Pull each line containing "FLECK" out of the listing below.
Top of Data for the task
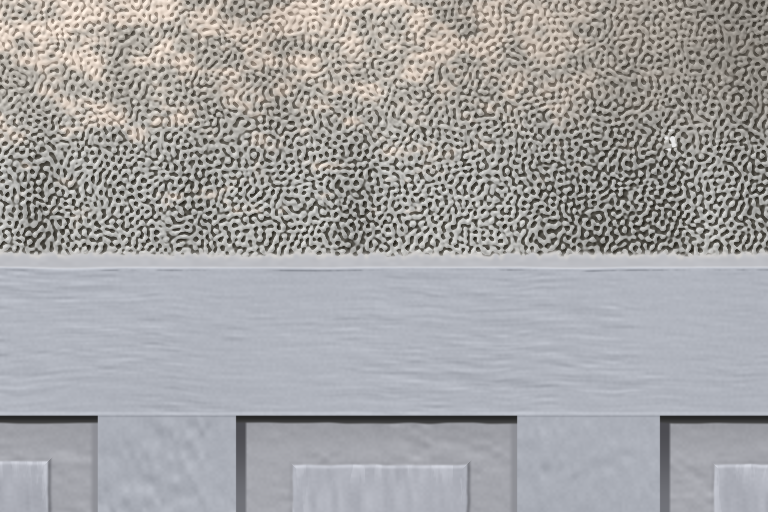
A WebGL 1 fragment shader for this texture:

```glsl
precision highp float;
// Rough obscured glass above a grey painted door rail with three recessed panels.
uniform vec2 u_resolution;

float hash(vec2 p) {
  vec3 q = fract(vec3(p.xyx) * 0.1031);
  q += dot(q, q.yzx + 33.33);
  return fract((q.x + q.y) * q.z);
}

float noise(vec2 p) {
  vec2 i = floor(p), f = fract(p);
  f = f * f * (3.0 - 2.0 * f);
  return mix(mix(hash(i), hash(i + vec2(1.0, 0.0)), f.x),
             mix(hash(i + vec2(0.0, 1.0)), hash(i + 1.0), f.x), f.y);
}

float fbm(vec2 p) {
  float sum = 0.0, amp = 0.5;
  for (int i = 0; i < 4; i++) {
    sum += amp * noise(p);
    p = p * 2.03 + 17.3;
    amp *= 0.5;
  }
  return sum;
}

// Soft-edged interval and bell-shaped line
float band(float a, float b, float x, float soft) {
  return smoothstep(a - soft, a + soft, x) - smoothstep(b - soft, b + soft, x);
}

float line(float x, float center, float width) {
  float d = (x - center) / width;
  return exp(-d * d);
}

// Labyrinth relief: equal wavelengths in many directions with drifting phases
float labyrinth(vec2 p, float wavelength) {
  float sum = 0.0;
  for (int i = 0; i < 10; i++) {
    float k = float(i), angle = k * 2.39996;
    vec2 dir = vec2(cos(angle), sin(angle));
    float phase = 9.0 * noise(p * 24.0 + k * 13.7) + 6.2832 * hash(vec2(k, 4.0));
    sum += cos(dot(p, dir) * 6.2832 / wavelength + phase);
  }
  return sum / 2.236;
}

vec3 glass(vec2 p) {
  float high = smoothstep(0.62, 0.90, p.y);
  float right = smoothstep(0.85, 1.5, p.x);
  float streak = noise(vec2(p.x * 13.0, p.y * 2.0)) - 0.5;
  float field = labyrinth(p, 0.0145);
  float relief = field - labyrinth(p + vec2(-0.0015, 0.0025), 0.0145);
  float level = -0.25 - 0.3 * high - 0.5 * streak + 0.15 * right;
  float ridge = smoothstep(level - 0.55, level + 0.45, field);
  vec3 gap = mix(vec3(0.31, 0.30, 0.275), vec3(0.41, 0.39, 0.36), high);
  vec3 crest = mix(vec3(0.69, 0.69, 0.68), vec3(0.68, 0.66, 0.63), high);
  vec3 col = mix(gap, crest, ridge) + clamp(relief, -1.5, 1.5) * 0.07;
  col += (noise(p * 210.0) - 0.5) * 0.13;
  // Warm light caught in small clumps of the upper part
  float clumps = fbm(p * vec2(22.0, 34.0) + 5.0);
  float warm = smoothstep(0.76, 1.14, p.y + (clumps - 0.47) * 0.95 + 0.03);
  warm *= 1.0 - 0.85 * smoothstep(0.85, 1.4, p.x);
  vec3 glow = vec3(0.83, 0.765, 0.71) + clamp(relief, -1.5, 1.5) * 0.07 + (ridge - 0.7) * 0.22;
  col = mix(col, glow, warm * 0.85);
  col *= 1.0 + streak * 0.12 - 0.17 * right * smoothstep(0.55, 0.95, p.y);
  // Small bright chip
  float chip = length((p - vec2(1.31, 0.727)) * vec2(1.0, 0.75));
  chip += (noise(p * 130.0) - 0.5) * 0.022;
  return mix(col, vec3(0.91), 1.0 - smoothstep(0.005, 0.011, chip));
}

// Brushed paint with sparse raised strokes; grain is the frequency per axis
vec3 paint(vec2 p, vec2 grain, vec3 base) {
  vec2 q = p + vec2(0.0, 0.035) * (fbm(p * 4.0) - 0.5);
  float coarse = noise(q * grain) - noise(q * grain + vec2(0.12, 0.4));
  float fine = noise(q * grain * 1.8 + 5.0) - noise(q * grain * 1.8 + vec2(5.1, 5.5));
  float sparse = smoothstep(0.40, 0.66, fbm(p * vec2(6.0, 11.0) + 3.0));
  float broad = fbm(p * vec2(3.0, 5.0)) - 0.47;
  float speck = noise(p * 170.0) - 0.5;
  float tone = coarse * (0.02 + 0.05 * sparse) + fine * (0.025 + 0.06 * sparse);
  return base + tone + broad * 0.045 + speck * 0.02;
}

// Recess spanning x in span, with a raised field spanning x in field
vec3 panel(vec3 col, vec2 p, vec2 span, vec2 field, float fieldTop, float px) {
  float top = 0.188;
  float inside = band(span.x, span.y, p.x, px) * (1.0 - smoothstep(top - px, top + px, p.y));
  vec3 recess = paint(p, vec2(28.0, 40.0), vec3(0.645, 0.65, 0.675));
  recess *= 1.0 - 0.07 * smoothstep(0.11, 0.17, p.y);
  // Raised field with a lit top rim and a shaded right side
  vec2 mid = vec2(0.5 * (field.x + field.y), 0.5 * fieldTop - 0.5);
  vec2 halfSize = vec2(0.5 * (field.y - field.x), 0.5 * fieldTop + 0.5);
  vec2 d = abs(p - mid) - halfSize + (noise(p * 45.0) - 0.5) * 0.002;
  float edge = max(d.x, d.y);
  vec3 face = paint(p, vec2(50.0, 9.0), vec3(0.675, 0.685, 0.72));
  float scuff = smoothstep(0.48, 0.65, fbm(p * vec2(65.0, 14.0)));
  face += 0.05 * scuff * smoothstep(-0.05, -0.005, edge);
  recess = mix(recess, face, 1.0 - smoothstep(-0.002, 0.002, edge));
  float topRim = step(d.x, d.y), rightSide = (1.0 - topRim) * step(mid.x, p.x);
  recess += line(edge, -0.003, 0.004) * (0.02 + 0.07 * topRim);
  recess -= line(edge, 0.003, 0.004) * (0.03 + 0.13 * rightSide);
  // Side walls and the cast shadow under the rail
  float leftWall = 1.0 - smoothstep(0.016, 0.023, p.x - span.x);
  float rightWall = 1.0 - smoothstep(0.006, 0.018, span.y - p.x);
  vec3 wall = mix(vec3(0.43, 0.435, 0.46), vec3(0.28, 0.28, 0.30), smoothstep(0.0, 0.17, p.y));
  recess = mix(recess, wall, leftWall * 0.95);
  recess = mix(recess, vec3(0.54, 0.545, 0.57), rightWall * 0.85);
  float shadowEdge = 0.172 + 0.003 * noise(vec2(p.x * 25.0, 3.0));
  vec3 shadow = mix(vec3(0.26), vec3(0.15), smoothstep(0.172, 0.186, p.y));
  recess = mix(recess, shadow, smoothstep(shadowEdge - 0.003, shadowEdge + 0.003, p.y));
  return mix(col, recess, inside);
}

void main() {
  vec2 p = gl_FragCoord.xy / u_resolution.y;
  p.x *= 1.5 * u_resolution.y / u_resolution.x;
  float px = 0.8 / u_resolution.y;
  // Rail above, vertical stiles below
  vec3 rail = paint(p, vec2(13.0, 80.0), vec3(0.685, 0.70, 0.735));
  vec3 stile = paint(p, vec2(45.0, 26.0), vec3(0.665, 0.68, 0.715));
  vec3 col = mix(stile, rail, smoothstep(0.186, 0.190, p.y));
  col += 0.05 * line(p.y, 0.193, 0.003) - 0.06 * line(p.y, 0.187, 0.002);
  col = panel(col, p, vec2(-0.5, 0.191), vec2(-0.4, 0.094), 0.099, px);
  col = panel(col, p, vec2(0.461, 1.010), vec2(0.572, 0.912), 0.092, px);
  col = panel(col, p, vec2(1.289, 2.0), vec2(1.395, 1.9), 0.093, px);
  // Glazing bead with bright lip and broken thin shadow
  float lip = 0.475 + 0.003 * noise(vec2(p.x * 8.0, 1.0));
  vec3 bead = vec3(0.735, 0.74, 0.76) + (noise(p * vec2(60.0, 130.0)) - 0.5) * 0.03;
  col = mix(col, bead, smoothstep(lip - 0.002, lip + 0.002, p.y));
  col += 0.08 * line(p.y, lip, 0.0025);
  col -= 0.14 * line(p.y, lip - 0.005, 0.002) * smoothstep(0.35, 0.75, fbm(vec2(p.x * 24.0, 5.0)));
  // Glass meets the bead along a crusted edge
  float rim = 0.498 + 0.009 * noise(vec2(p.x * 95.0, 2.0));
  col = mix(col, glass(p), smoothstep(rim - 0.002, rim + 0.003, p.y));
  float crust = line(p.y, rim, 0.006) * (0.3 + 0.7 * noise(p * 130.0));
  col = mix(col, vec3(0.83, 0.82, 0.81), crust);
  gl_FragColor = vec4(clamp(col, 0.0, 1.0), 1.0);
}
```
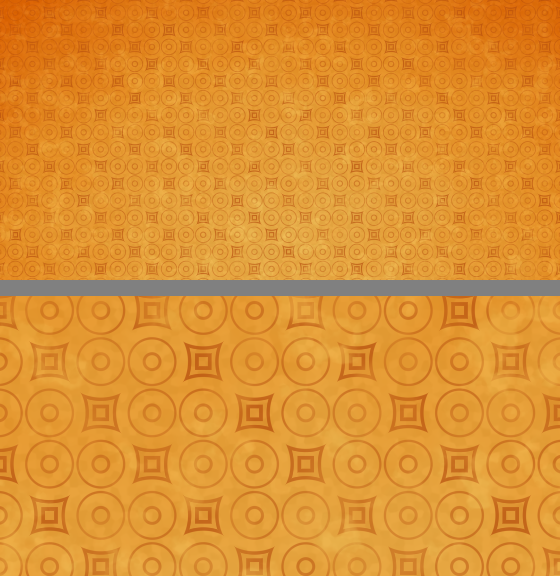
Top, the full canvas; bottom, a detail of the centre.
Give the GLSL for this pattern, as a WebGL 1 fragment shader.

```glsl
precision highp float;
// Worn orange paper with ringed discs and diagonal runs of concave squares.

uniform vec2 u_resolution;

#define CELL 0.0610                   // motif spacing, in canvas heights
#define ORIGIN vec2(0.0547, 0.0395)   // centre of the first motif
#define SQUARE_EVERY 3.0              // one square per this many cells
#define GLOW_CENTER vec2(1.04, 0.10)
#define GLOW_COLOR vec3(0.90, 0.67, 0.28)
#define MID_COLOR vec3(0.895, 0.565, 0.15)
#define EDGE_COLOR vec3(0.86, 0.41, 0.03)
#define INK_COLOR vec3(0.71, 0.30, 0.05)
#define INK_STRENGTH 0.58
#define LINE_WIDTH 0.045              // in cells
#define STAIN 0.22
#define FLECK 0.05

vec2 hash2(vec2 p) {
  vec2 q = vec2(dot(p, vec2(127.1, 311.7)), dot(p, vec2(269.5, 183.3)));
  return fract(sin(q) * 43758.5);
}

// Cellular noise with softly blended cells, 0 to 1.
float softCells(vec2 p) {
  vec2 base = floor(p);
  float total = 0.0;
  float weight = 0.0;
  for (int j = -1; j <= 1; j++) {
    for (int i = -1; i <= 1; i++) {
      vec2 id = base + vec2(float(i), float(j));
      vec2 toPoint = id + 0.15 + 0.7 * hash2(id) - p;
      float w = exp(-9.0 * dot(toPoint, toPoint));
      total += w * hash2(id + 37.0).x;
      weight += w;
    }
  }
  return total / weight;
}

float layeredCells(vec2 p) {
  float sum = 0.0;
  float amp = 0.5;
  for (int i = 0; i < 4; i++) {
    sum += amp * softCells(p);
    p = mat2(1.6, 1.2, -1.2, 1.6) * p + 11.3;
    amp *= 0.55;
  }
  return sum;
}

float fillMask(float d, float blur) {
  return 1.0 - smoothstep(-blur, blur, d);
}

float stroke(float d, float width, float blur) {
  return fillMask(abs(d) - 0.5 * width, blur);
}

// Thin outer ring, heavier inner ring.
float discInk(vec2 p, float blur) {
  float r = length(p);
  float outer = stroke(r - 0.455, LINE_WIDTH, blur);
  float inner = stroke(r - 0.155, LINE_WIDTH * 1.3, blur);
  return max(0.75 * outer, 0.7 * inner);
}

// Square with inward curved sides around a small square frame.
float squareInk(vec2 p, float blur) {
  p = abs(p);
  float toSides = min(length(p - vec2(1.2, 0.0)), length(p - vec2(0.0, 1.2)));
  float concave = 0.935 - toSides;
  float frame = max(p.x, p.y) - 0.125;
  float lines = max(stroke(concave, LINE_WIDTH * 1.5, blur),
                    stroke(frame, LINE_WIDTH * 1.7, blur));
  return max(lines, 0.16 * fillMask(concave, blur));
}

// Warm glow from below the middle, darkening to the top and sides.
vec3 paperColor(vec2 uv, float stain) {
  float d = length((uv - GLOW_CENTER) * vec2(0.75, 1.0));
  float shade = 0.35 * d + 0.5 * d * d + STAIN * (stain - 0.5);
  vec3 color = mix(GLOW_COLOR, MID_COLOR, clamp(2.0 * shade, 0.0, 1.0));
  return mix(color, EDGE_COLOR, clamp(2.0 * shade - 1.0, 0.0, 1.15));
}

void main() {
  vec2 uv = gl_FragCoord.xy / u_resolution.y;
  float blur = 0.7 / (u_resolution.y * CELL);

  // Paper with broad stains and fine grain
  float stain = layeredCells(uv * 9.0);
  float grain = softCells(uv * 100.0);
  vec3 color = paperColor(uv, stain);

  // Pale scuffs
  float scuff = smoothstep(0.56, 0.82, layeredCells(uv * 22.0 + 50.0));
  color += FLECK * scuff * vec3(0.4, 1.0, 0.9);
  color += 0.035 * (grain - 0.5);

  // Motifs on a square grid, unevenly worn
  vec2 grid = (uv - ORIGIN) / CELL + 0.5;
  vec2 id = floor(grid);
  vec2 p = fract(grid) - 0.5;
  float isDisc = step(1.0, mod(id.x + id.y + 1.5, SQUARE_EVERY));
  float ink = mix(squareInk(p, blur), discInk(p, blur), isDisc);
  float wear = 0.65 + 0.6 * softCells(uv * 24.0 + 9.0) - 0.35 * scuff;
  color = mix(color, INK_COLOR, clamp(INK_STRENGTH * ink * wear, 0.0, 1.0));

  gl_FragColor = vec4(clamp(color, 0.0, 1.0), 1.0);
}
```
Bottom of Data for the task
Task answer:
#define FLECK 0.05
  color += FLECK * scuff * vec3(0.4, 1.0, 0.9);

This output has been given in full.